Studies on DMSO are difficult to administer. One of the side effects of taking DMSO is a garlic odor on the breath and skin. Its a challenge to administer a blind, unbiased study with this noticeable characteristic apparent.

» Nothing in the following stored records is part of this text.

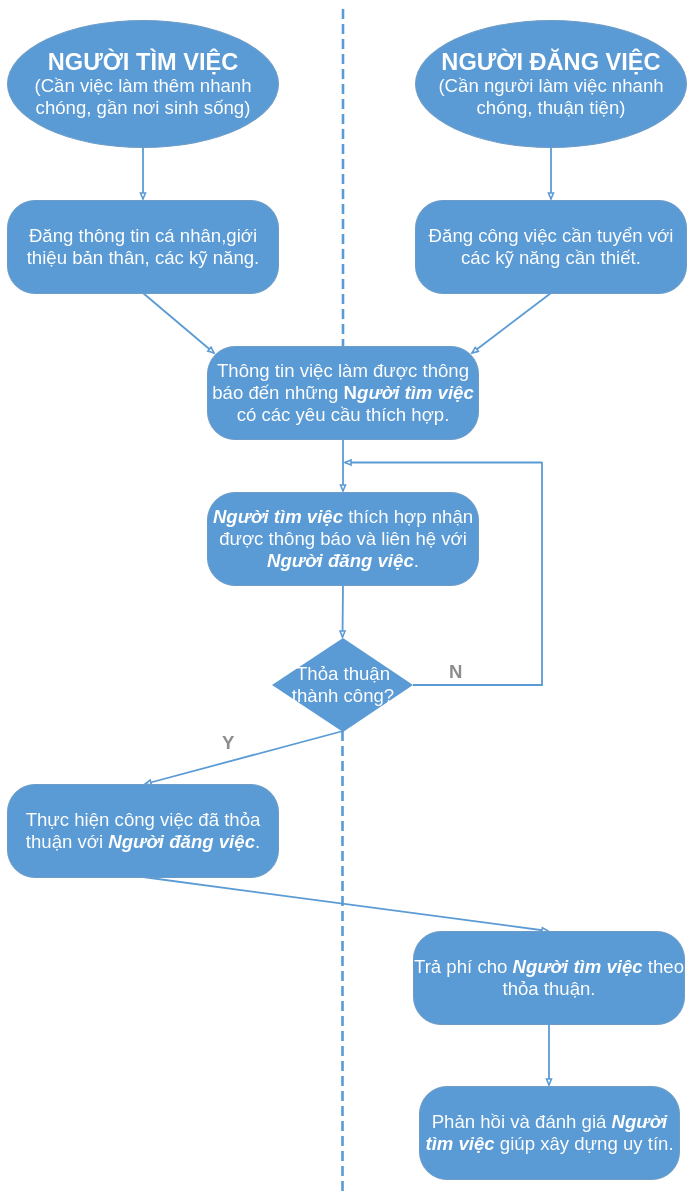
<!DOCTYPE html>
<html lang="vi">
<head>
<meta charset="utf-8">
<title>Quy trình tìm việc và đăng việc</title>
<style>
:root {
  --blue: #5b9bd5;
  --edge: #6f9cc6;
  --paper: #ffffff;
  --label: #8c8c8c;
}
* { box-sizing: border-box; }
html, body { margin: 0; overflow: hidden; }
.flowchart {
  position: relative;
  width: 694px;
  height: 1200px;
  overflow: hidden;
  background: var(--paper);
  font: 18.6px/22px "Liberation Sans", Arial, sans-serif;
}
.connectors { position: absolute; left: 0; top: 0; }
.connectors .arrows { fill: none; stroke: var(--blue); stroke-width: 1.8; }
.connectors .divider { fill: none; stroke: var(--blue); stroke-width: 2.6; stroke-dasharray: 10 5; }
.connectors .decision-shape { fill: var(--blue); }
.node {
  position: absolute;
  display: flex;
  align-items: center;
  justify-content: center;
  width: 272px;
  height: 94px;
  color: var(--paper);
  text-align: center;
  white-space: nowrap;
}
.node p { margin: 0; }
.node h2 { margin: 0; font-size: 23.6px; line-height: 26px; }
.node em { font-weight: bold; }
.role, .step { background: var(--blue); border: 1px solid var(--edge); }
.role { height: 128px; border-radius: 50%; }
.step { border-radius: 28px; }
.seeker { left: 7px; }
.poster { left: 415px; }
.shared { left: 207px; }
.start { top: 20px; }
.profile { top: 200px; }
.notify { top: 346px; }
.contact { top: 492px; }
.decision { left: 272px; top: 638px; width: 142px; }
.work { top: 784px; }
.payment { left: 413px; top: 931px; }
.feedback { left: 419px; top: 1086px; width: 261px; }
.branch { position: absolute; color: var(--label); font-weight: bold; }
.branch-no { left: 449px; top: 661px; }
.branch-yes { left: 222px; top: 732px; }
</style>
</head>
<body>
<main class="flowchart">
  <svg class="connectors" width="694" height="1200" viewBox="0 0 694 1200" aria-hidden="true">
    <defs>
      <marker id="arrowhead" markerUnits="userSpaceOnUse" markerWidth="10" markerHeight="10" refX="8" refY="5" orient="auto">
        <path d="M2 2.5 L8 5 L2 7.5 Z" fill="#ffffff" stroke="#5b9bd5" stroke-width="1.6"/>
      </marker>
    </defs>
    <g class="divider">
      <path d="M343 9V346"/>
      <path d="M342.5 731V1191"/>
    </g>
    <g class="arrows">
      <g marker-end="url(#arrowhead)">
        <path d="M143 147V199"/>
        <path d="M551 147V199"/>
        <path d="M143 293L214 353"/>
        <path d="M551 293L472 353"/>
        <path d="M343 439V491"/>
        <path d="M343 585L342.5 637"/>
        <path d="M542 462.5H345"/>
        <path d="M343 731L145 784"/>
        <path d="M143 877L548 931"/>
        <path d="M549 1024V1085"/>
      </g>
      <path d="M413 685H542V462"/>
    </g>
    <polygon class="decision-shape" points="343,638 413,685 343,732 272,685"/>
  </svg>

  <section class="node role seeker start">
    <div>
      <h2>NGƯỜI TÌM VIỆC</h2>
      <p>(Cần việc làm thêm nhanh<br>chóng, gần nơi sinh sống)</p>
    </div>
  </section>
  <section class="node role poster start">
    <div>
      <h2>NGƯỜI ĐĂNG VIỆC</h2>
      <p>(Cần người làm việc nhanh<br>chóng, thuận tiện)</p>
    </div>
  </section>

  <div class="node step seeker profile"><p>Đăng thông tin cá nhân,giới<br>thiệu bản thân, các kỹ năng.</p></div>
  <div class="node step poster profile"><p>Đăng công việc cần tuyển với<br>các kỹ năng cần thiết.</p></div>

  <div class="node step shared notify"><p>Thông tin việc làm được thông<br>báo đến những <b>N</b><em>gười tìm việc</em><br>có các yêu cầu thích hợp.</p></div>
  <div class="node step shared contact"><p><em>Người tìm việc</em> thích hợp nhận<br>được thông báo và liên hệ với<br><em>Người đăng việc</em>.</p></div>

  <div class="node decision"><p>Thỏa thuận<br>thành công?</p></div>
  <span class="branch branch-no">N</span>
  <span class="branch branch-yes">Y</span>

  <div class="node step seeker work"><p>Thực hiện công việc đã thỏa<br>thuận với <em>Người đăng việc</em>.</p></div>
  <div class="node step payment"><p>Trả phí cho <em>Người tìm việc</em> theo<br>thỏa thuận.</p></div>
  <div class="node step feedback"><p>Phản hồi và đánh giá <em>Người</em><br><em>tìm việc</em> giúp xây dựng uy tín.</p></div>
</main>
</body>
</html>
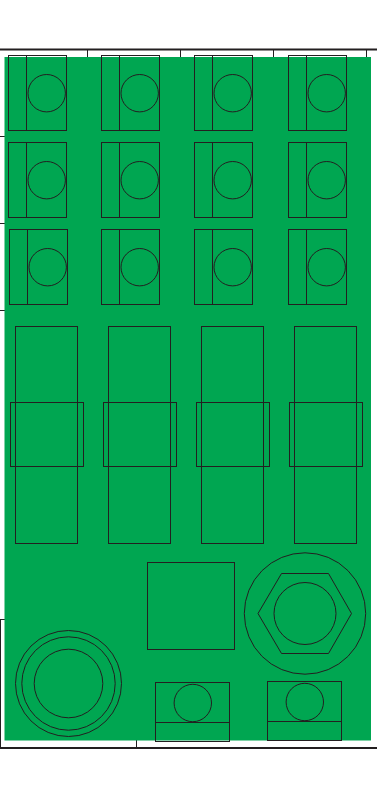
<!DOCTYPE html>
<html lang="en">
<head>
<meta charset="utf-8">
<title>Panel layout drawing</title>
<style>
:root { --panel: #00a651; --line: #231f20; --paper: #fff; }
html, body { margin: 0; background: var(--paper); }
body { width: 378px; height: 800px; overflow: hidden; }
.drawing { display: block; width: 378px; height: 800px; fill: none; stroke: var(--line); stroke-width: 1; }
.panel { fill: var(--panel); stroke: none; }
.frame { stroke-width: 2; }
</style>
</head>
<body>
<svg class="drawing" viewBox="0 0 378 800" role="img" aria-label="Green panel with outlined terminals, fuses and round fittings">
  <defs>
    <g id="terminal">
      <rect x="0" y="0" width="58" height="75"/>
      <line x1="18" y1="0" x2="18" y2="75"/>
      <circle cx="38.2" cy="37.7" r="18.7"/>
    </g>
    <g id="terminal-row">
      <use href="#terminal" x="0"/>
      <use href="#terminal" x="93"/>
      <use href="#terminal" x="186"/>
      <use href="#terminal" x="280"/>
    </g>
    <g id="fuse">
      <rect x="5" y="0" width="62" height="217"/>
      <rect x="0" y="76" width="73" height="64"/>
    </g>
    <g id="bottom-terminal">
      <rect x="0" y="0" width="74" height="59"/>
      <line x1="0" y1="40" x2="74" y2="40"/>
      <circle cx="37.3" cy="20.5" r="18.7"/>
    </g>
  </defs>

  <g id="enclosure">
    <path class="frame" d="M0 49.5H377M0 748H377"/>
    <path d="M87.5 50V57M180.5 50V57M273.5 50V57M366.5 50V57M0 136.5H5M0 223.5H5M0 310.5H5M0 619.5H5M0.5 619V748M136.5 740V748"/>
  </g>

  <rect class="panel" x="4.5" y="57" width="366.5" height="683.5"/>

  <g id="terminals">
    <use href="#terminal-row" x="8.5" y="55.5"/>
    <use href="#terminal-row" x="8.5" y="142.5"/>
    <use href="#terminal" x="9.5" y="229.5"/>
    <use href="#terminal" x="101.5" y="229.5"/>
    <use href="#terminal" x="194.5" y="229.5"/>
    <use href="#terminal" x="288.5" y="229.5"/>
  </g>

  <g id="fuses">
    <use href="#fuse" x="10.5" y="326.5"/>
    <use href="#fuse" x="103.5" y="326.5"/>
    <use href="#fuse" x="196.5" y="326.5"/>
    <use href="#fuse" x="289.5" y="326.5"/>
  </g>

  <rect id="relay" x="147.5" y="562.5" width="87" height="87"/>

  <g id="hex-fitting">
    <circle cx="305" cy="613.5" r="60.7"/>
    <polygon points="258,613.5 281.5,573.5 328.5,573.5 351.5,613.5 328.5,653.5 281.5,653.5"/>
    <circle cx="305" cy="613.5" r="31"/>
  </g>

  <g id="round-fitting">
    <circle cx="68.5" cy="683.5" r="53"/>
    <circle cx="68.5" cy="683.5" r="46.7"/>
    <circle cx="68.5" cy="683.5" r="34.3"/>
  </g>

  <use href="#bottom-terminal" x="155.5" y="682.5"/>
  <use href="#bottom-terminal" x="267.5" y="681.5"/>
</svg>
</body>
</html>
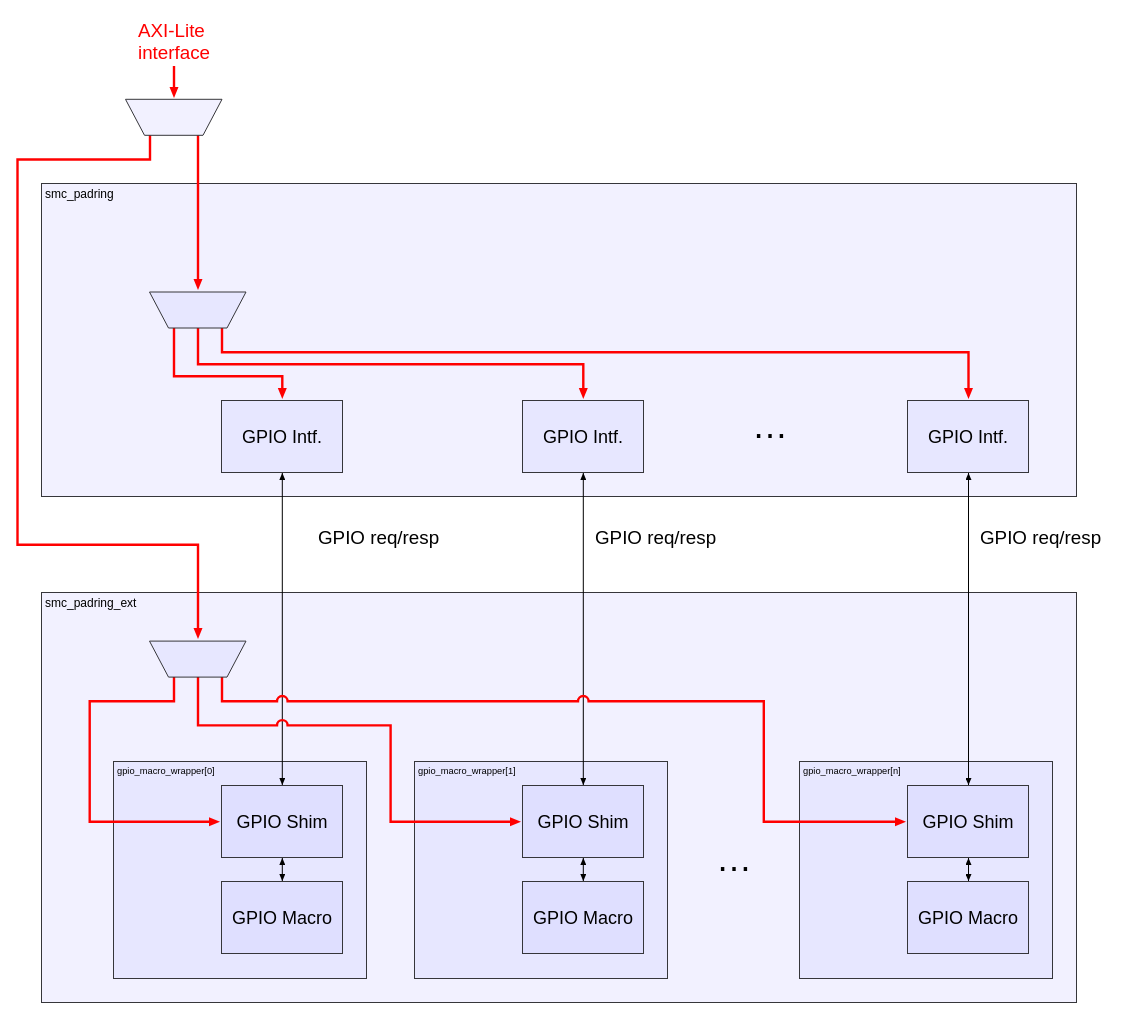
<!DOCTYPE html>
<html lang="en">
<head>
<meta charset="utf-8">
<title>GPIO padring block diagram</title>
<style>
:root {
  --paper: #fff;
  --ink: #000;
  --outline: #36363a;
  --bus: #f00;
  --level-1: #f2f1ff;
  --level-2: #e7e7ff;
  --level-3: #dfdfff;
}
* { box-sizing: border-box; margin: 0; }
html, body { width: 1128px; height: 1018px; overflow: hidden; background: var(--paper); }
.diagram {
  position: relative;
  width: 1128px;
  height: 1018px;
  overflow: hidden;
  color: var(--ink);
  font: 18px/22px "Liberation Sans", Arial, sans-serif;
}
.module, .wrapper, .block { border: 1px solid var(--outline); }
.module { position: absolute; left: 41px; width: 1036px; background: var(--level-1); }
.padring { top: 183px; height: 314px; }
.padring-ext { top: 592px; height: 411px; }
.module-name, .wrapper-name { position: absolute; left: 3px; font-weight: 400; white-space: nowrap; }
.module-name { top: 3px; font-size: 12px; line-height: 14px; }
.wrapper-name { top: 3px; font-size: 9.3px; line-height: 12px; }
.block {
  display: flex;
  align-items: center;
  justify-content: center;
  width: 122px;
  height: 73px;
  white-space: nowrap;
}
.interface { position: absolute; top: 216px; background: var(--level-2); }
.wrapper {
  position: absolute;
  top: 168px;
  width: 254px;
  height: 218px;
  padding: 23px 0 0 107px;
  display: flex;
  flex-direction: column;
  gap: 23px;
  background: var(--level-2);
}
.wrapper .block { background: var(--level-3); }
.lane-0 .block, .interface.lane-0 { left: 179px; }
.interface.lane-1 { left: 480px; }
.interface.lane-n { left: 865px; }
.wrapper.lane-0 { left: 71px; }
.wrapper.lane-1 { left: 372px; }
.wrapper.lane-n { left: 757px; }
.more { position: absolute; width: 36px; font-size: 36px; line-height: 36px; }
.more-interfaces { left: 710px; top: 224px; }
.more-wrappers { left: 674px; top: 248px; }
.wires { position: absolute; left: 0; top: 0; }
.bus { fill: none; stroke: var(--bus); stroke-width: 2.4; }
.signal { stroke: var(--ink); stroke-width: 1; }
.demux { stroke: var(--outline); stroke-width: 1; }
.note { position: absolute; font-size: 18.8px; white-space: nowrap; }
.bus-name { left: 138px; top: 20px; color: var(--bus); }
.request { top: 527px; }
</style>
</head>
<body>
<main class="diagram">
  <section class="module padring">
    <h2 class="module-name">smc_padring</h2>
    <div class="block interface lane-0">GPIO Intf.</div>
    <div class="block interface lane-1">GPIO Intf.</div>
    <div class="more more-interfaces">…</div>
    <div class="block interface lane-n">GPIO Intf.</div>
  </section>

  <section class="module padring-ext">
    <h2 class="module-name">smc_padring_ext</h2>
    <div class="wrapper lane-0">
      <h3 class="wrapper-name">gpio_macro_wrapper[0]</h3>
      <div class="block">GPIO Shim</div>
      <div class="block">GPIO Macro</div>
    </div>
    <div class="wrapper lane-1">
      <h3 class="wrapper-name">gpio_macro_wrapper[1]</h3>
      <div class="block">GPIO Shim</div>
      <div class="block">GPIO Macro</div>
    </div>
    <div class="more more-wrappers">…</div>
    <div class="wrapper lane-n">
      <h3 class="wrapper-name">gpio_macro_wrapper[n]</h3>
      <div class="block">GPIO Shim</div>
      <div class="block">GPIO Macro</div>
    </div>
  </section>

  <svg class="wires" width="1128" height="1018" viewBox="0 0 1128 1018" aria-hidden="true">
    <defs>
      <marker id="bus-arrow" markerUnits="userSpaceOnUse" markerWidth="12" markerHeight="10" refX="1" refY="5" orient="auto">
        <polygon points="0,0.5 11,5 0,9.5" fill="#f00"/>
      </marker>
      <marker id="signal-arrow" markerUnits="userSpaceOnUse" markerWidth="8" markerHeight="6" refX="7" refY="3" orient="auto-start-reverse">
        <polygon points="0,0 7,3 0,6" fill="#000"/>
      </marker>
      <polygon id="demux" points="0,0 96.5,0 77.5,36 19,36"/>
    </defs>

    <g class="signal" marker-start="url(#signal-arrow)" marker-end="url(#signal-arrow)">
      <line x1="282.3" y1="473" x2="282.3" y2="785" marker-start="url(#signal-arrow)" marker-end="url(#signal-arrow)"/>
      <line x1="583.3" y1="473" x2="583.3" y2="785" marker-start="url(#signal-arrow)" marker-end="url(#signal-arrow)"/>
      <line x1="968.5" y1="473" x2="968.5" y2="785" marker-start="url(#signal-arrow)" marker-end="url(#signal-arrow)"/>
      <line x1="282.3" y1="858" x2="282.3" y2="881" marker-start="url(#signal-arrow)" marker-end="url(#signal-arrow)"/>
      <line x1="583.3" y1="858" x2="583.3" y2="881" marker-start="url(#signal-arrow)" marker-end="url(#signal-arrow)"/>
      <line x1="968.5" y1="858" x2="968.5" y2="881" marker-start="url(#signal-arrow)" marker-end="url(#signal-arrow)"/>
    </g>

    <g class="bus">
      <path d="M174 66V88" marker-end="url(#bus-arrow)"/>
      <path d="M198 135V280" marker-end="url(#bus-arrow)"/>
      <path d="M150 135V159.5H17.5V544.7H198V629" marker-end="url(#bus-arrow)"/>
      <path d="M174 328V376.3H282.3V389" marker-end="url(#bus-arrow)"/>
      <path d="M198 328V364.2H583.3V389" marker-end="url(#bus-arrow)"/>
      <path d="M222 328V352.2H968.5V389" marker-end="url(#bus-arrow)"/>
      <path d="M174 677V701.3H89.7V821.7H210" marker-end="url(#bus-arrow)"/>
      <path d="M198 677V725.4H277A5.3 5.3 0 0 1 287.6 725.4H390.6V821.7H511" marker-end="url(#bus-arrow)"/>
      <path d="M222 677V701.3H277A5.3 5.3 0 0 1 287.6 701.3H578A5.3 5.3 0 0 1 588.6 701.3H763.8V821.7H896" marker-end="url(#bus-arrow)"/>
    </g>

    <g class="demux">
      <use href="#demux" x="125.5" y="99.3" fill="#f2f1ff"/>
      <use href="#demux" x="149.5" y="292" fill="#e7e7ff"/>
      <use href="#demux" x="149.5" y="641.1" fill="#e7e7ff"/>
    </g>
  </svg>

  <p class="note bus-name">AXI-Lite<br>interface</p>
  <p class="note request" style="left:318px">GPIO req/resp</p>
  <p class="note request" style="left:595px">GPIO req/resp</p>
  <p class="note request" style="left:980px">GPIO req/resp</p>
</main>
</body>
</html>
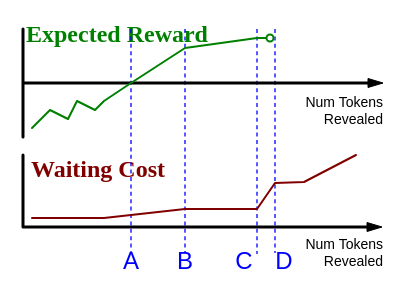
<!DOCTYPE html>
<html lang="en">
<head>
<meta charset="utf-8">
<title>Expected Reward and Waiting Cost</title>
<style>
:root {
  --paper: #fff;
  --axis: #000;
  --reward: #008000;
  --cost: #800000;
  --marker: #0000ff;
}
* { box-sizing: border-box; margin: 0; }
body { width: 406px; height: 296px; overflow: hidden; background: var(--paper); }
.chart { position: relative; width: 406px; height: 296px; overflow: hidden; }
.plot { position: absolute; inset: 0; display: block; }
.axis { stroke: var(--axis); stroke-width: 3; fill: none; stroke-linecap: round; stroke-linejoin: round; }
.arrow { fill: var(--axis); stroke: var(--axis); stroke-linejoin: round; }
.curve { fill: none; stroke-width: 2; stroke-linecap: round; stroke-linejoin: round; }
.reward-curve { stroke: var(--reward); }
.cost-curve { stroke: var(--cost); }
.end-point { fill: var(--paper); stroke: var(--reward); stroke-width: 2; }
.guides { stroke: var(--marker); stroke-width: 1.3; stroke-dasharray: 4 3.4; }
.series-title, .axis-label, .marker { position: absolute; white-space: nowrap; font-weight: normal; }
.series-title { font: bold 24px/28px "Liberation Serif", serif; }
.reward-title { left: 26px; top: 20px; color: var(--reward); }
.cost-title { left: 31px; top: 155px; color: var(--cost); }
.axis-label { right: 23px; font: 14px/17px "Liberation Sans", sans-serif; text-align: right; color: var(--axis); }
.reward-axis-label { top: 94px; }
.cost-axis-label { top: 236px; }
.marker { top: 247px; width: 24px; font: 24px/28px "Liberation Sans", sans-serif; text-align: center; color: var(--marker); }
.marker-a { left: 119px; }
.marker-b { left: 173px; }
.marker-c { left: 232px; }
.marker-d { left: 272px; }
</style>
</head>
<body>
<main class="chart">
  <h2 class="series-title reward-title">Expected Reward</h2>
  <h2 class="series-title cost-title">Waiting Cost</h2>
  <svg class="plot" width="406" height="296" viewBox="0 0 406 296" role="img" aria-label="Expected reward and waiting cost against number of tokens revealed">
    <defs>
      <path id="arrowhead" class="arrow" d="M0 0L-15-4.5V4.5Z"/>
    </defs>
    <g class="guides">
      <line x1="131" y1="29" x2="131" y2="253"/>
      <line x1="185" y1="29" x2="185" y2="253"/>
      <line x1="257" y1="29" x2="257" y2="254"/>
      <line x1="275" y1="29" x2="275" y2="253"/>
    </g>
    <g class="axes">
      <path class="axis" d="M23 29V137M23 83H370"/>
      <use href="#arrowhead" x="383" y="83"/>
      <path class="axis" d="M23 155V227H368"/>
      <use href="#arrowhead" x="382" y="227"/>
    </g>
    <polyline class="curve reward-curve" points="32,128 50,110 68,119 77,101 95,110 104,101 131,83 185,48 257,38 267,38"/>
    <circle class="end-point" cx="270" cy="38" r="3.5"/>
    <polyline class="curve cost-curve" points="32,218 104,218 185,209 257,209 275,183 304,182 356,155"/>
  </svg>
  <p class="axis-label reward-axis-label">Num Tokens<br>Revealed</p>
  <p class="axis-label cost-axis-label">Num Tokens<br>Revealed</p>
  <span class="marker marker-a">A</span>
  <span class="marker marker-b">B</span>
  <span class="marker marker-c">C</span>
  <span class="marker marker-d">D</span>
</main>
</body>
</html>
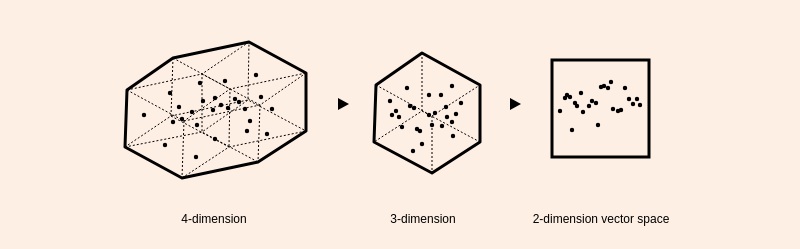
<!DOCTYPE html>
<html lang="en">
<head>
<meta charset="utf-8">
<title>Dimension reduction</title>
<style>
:root { --paper: #feefe4; --ink: #000; }
* { box-sizing: border-box; }
body { margin: 0; overflow: hidden; }
.diagram { position: relative; width: 800px; height: 249px; background: var(--paper); color: var(--ink); overflow: hidden; }
.shapes { position: absolute; inset: 0; display: block; }
.outline { fill: none; stroke: var(--ink); stroke-width: 3; stroke-linejoin: round; }
.hidden-edges { fill: none; stroke: var(--ink); stroke-width: 1; stroke-dasharray: 2 2; }
.points { fill: none; stroke: var(--ink); stroke-width: 4.4; stroke-linecap: round; }
.label { position: absolute; top: 211px; width: 160px; margin: 0; text-align: center; white-space: nowrap; font: 12px/16px "Liberation Sans", Arial, sans-serif; }
.label-4d { left: 134px; }
.label-3d { left: 343px; }
.label-2d { left: 521px; }
</style>
</head>
<body>
<main class="diagram">
  <svg class="shapes" width="800" height="249" viewBox="0 0 800 249" role="img" aria-label="Points in a 4-dimensional shape reduced to a cube, then to a square">
    <g id="four-dimensions">
      <path class="hidden-edges" d="M249 42 202 74V132L258 162M202 74 260 105 306 73M260 105 258 162M127 90 184 121 230 89 306 73M184 121 182 178M184 121 260 105M173 58 230 89 229 147M173 58 171 116 125 147M171 116 248 100 249 42M171 116 229 147 182 178M125 147 202 132 248 100 306 131M229 147 306 131M127 90 202 74"/>
      <polygon class="outline" points="173,58 249,42 306,73 306,131 258,162 182,178 125,147 127,90"/>
      <path class="points" d="M144 115h0M170 93h0M179 107h0M173 122h0M182 119h0M192 112h0M197 125h0M200 83h0M203 101h0M215 98h0M225 81h0M256 75h0M213 110h0M221 105h0M228 108h0M235 99h0M239 102h0M245 109h0M261 97h0M272 109h0M250 121h0M247 131h0M267 134h0M215 139h0M165 145h0M196 157h0"/>
    </g>
    <polygon id="arrow-to-3d" points="338,98 349,104 338,110"/>
    <g id="three-dimensions">
      <path class="hidden-edges" d="M422 53V111L374 142M422 111 480 142M376 85 432 116 480 85M432 116V173"/>
      <polygon class="outline" points="422,53 480,85 480,142 432,173 374,142 376,85"/>
      <path class="points" d="M407 88h0M452 86h0M429 95h0M441 95h0M390 101h0M410 106h0M414 108h0M396 111h0M392 115h0M399 117h0M402 127h0M417 129h0M420 131h0M429 115h0M435 113h0M446 107h0M461 103h0M456 114h0M447 117h0M452 122h0M432 125h0M442 126h0M453 136h0M422 144h0M413 151h0"/>
    </g>
    <polygon id="arrow-to-2d" points="510,98 521,104 510,110"/>
    <g id="two-dimensions">
      <rect class="outline" x="552" y="60" width="97" height="97" style="stroke-linejoin:miter"/>
      <path class="points" d="M560 111h0M565 98h0M567 95h0M570 97h0M575 103h0M577 106h0M581 93h0M583 112h0M589 106h0M592 101h0M596 103h0M601 87h0M604 86h0M608 88h0M611 82h0M625 88h0M613 109h0M618 111h0M621 110h0M629 99h0M633 104h0M637 99h0M640 105h0M598 125h0M572 130h0"/>
    </g>
  </svg>
  <p class="label label-4d">4-dimension</p>
  <p class="label label-3d">3-dimension</p>
  <p class="label label-2d">2-dimension vector space</p>
</main>
</body>
</html>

DMSOs ability to penetrate intact skin membranes also becomes a problem when it is not in a pure state. Bacteria and other detrimental particles can easily become mixed in with DMSO, allowing them a direct path into the body; causing a slew of health problems, one of the reasons a medical doctor should supervise this treatment. Over-the-counter DMSO herbal solutions, unapproved by the FDA, are available, but aforementioned, one must be extremely careful if self-administering this solvent, which usually has a 99 percent DMSO mix, the industrial level. Also, claims DMSO can cure cancer have no substantial evidence. DMSO is also used in cryogenics to protect cells from being damaged during freezing, and is being looked into to treat head injuries, spinal cord trauma, amyloidosis (associated with arthritis), and scleroderma (thickening/hardening of the skin and connective tissues).
The side effects of DMSO are: aforementioned garlicky odor, skin irritation, transient hemolysis (breakdown of red blood cells), possible damage to the liver, kidneys, blood forming organs, central nervous system, as well as headache, dizziness, nausea, and sedation. Birth defects in animals have been shown after receiving high doses of DMSO. Source: www.ds-health.com/dmso.htm
From the Aug. 10-16, 2005, issue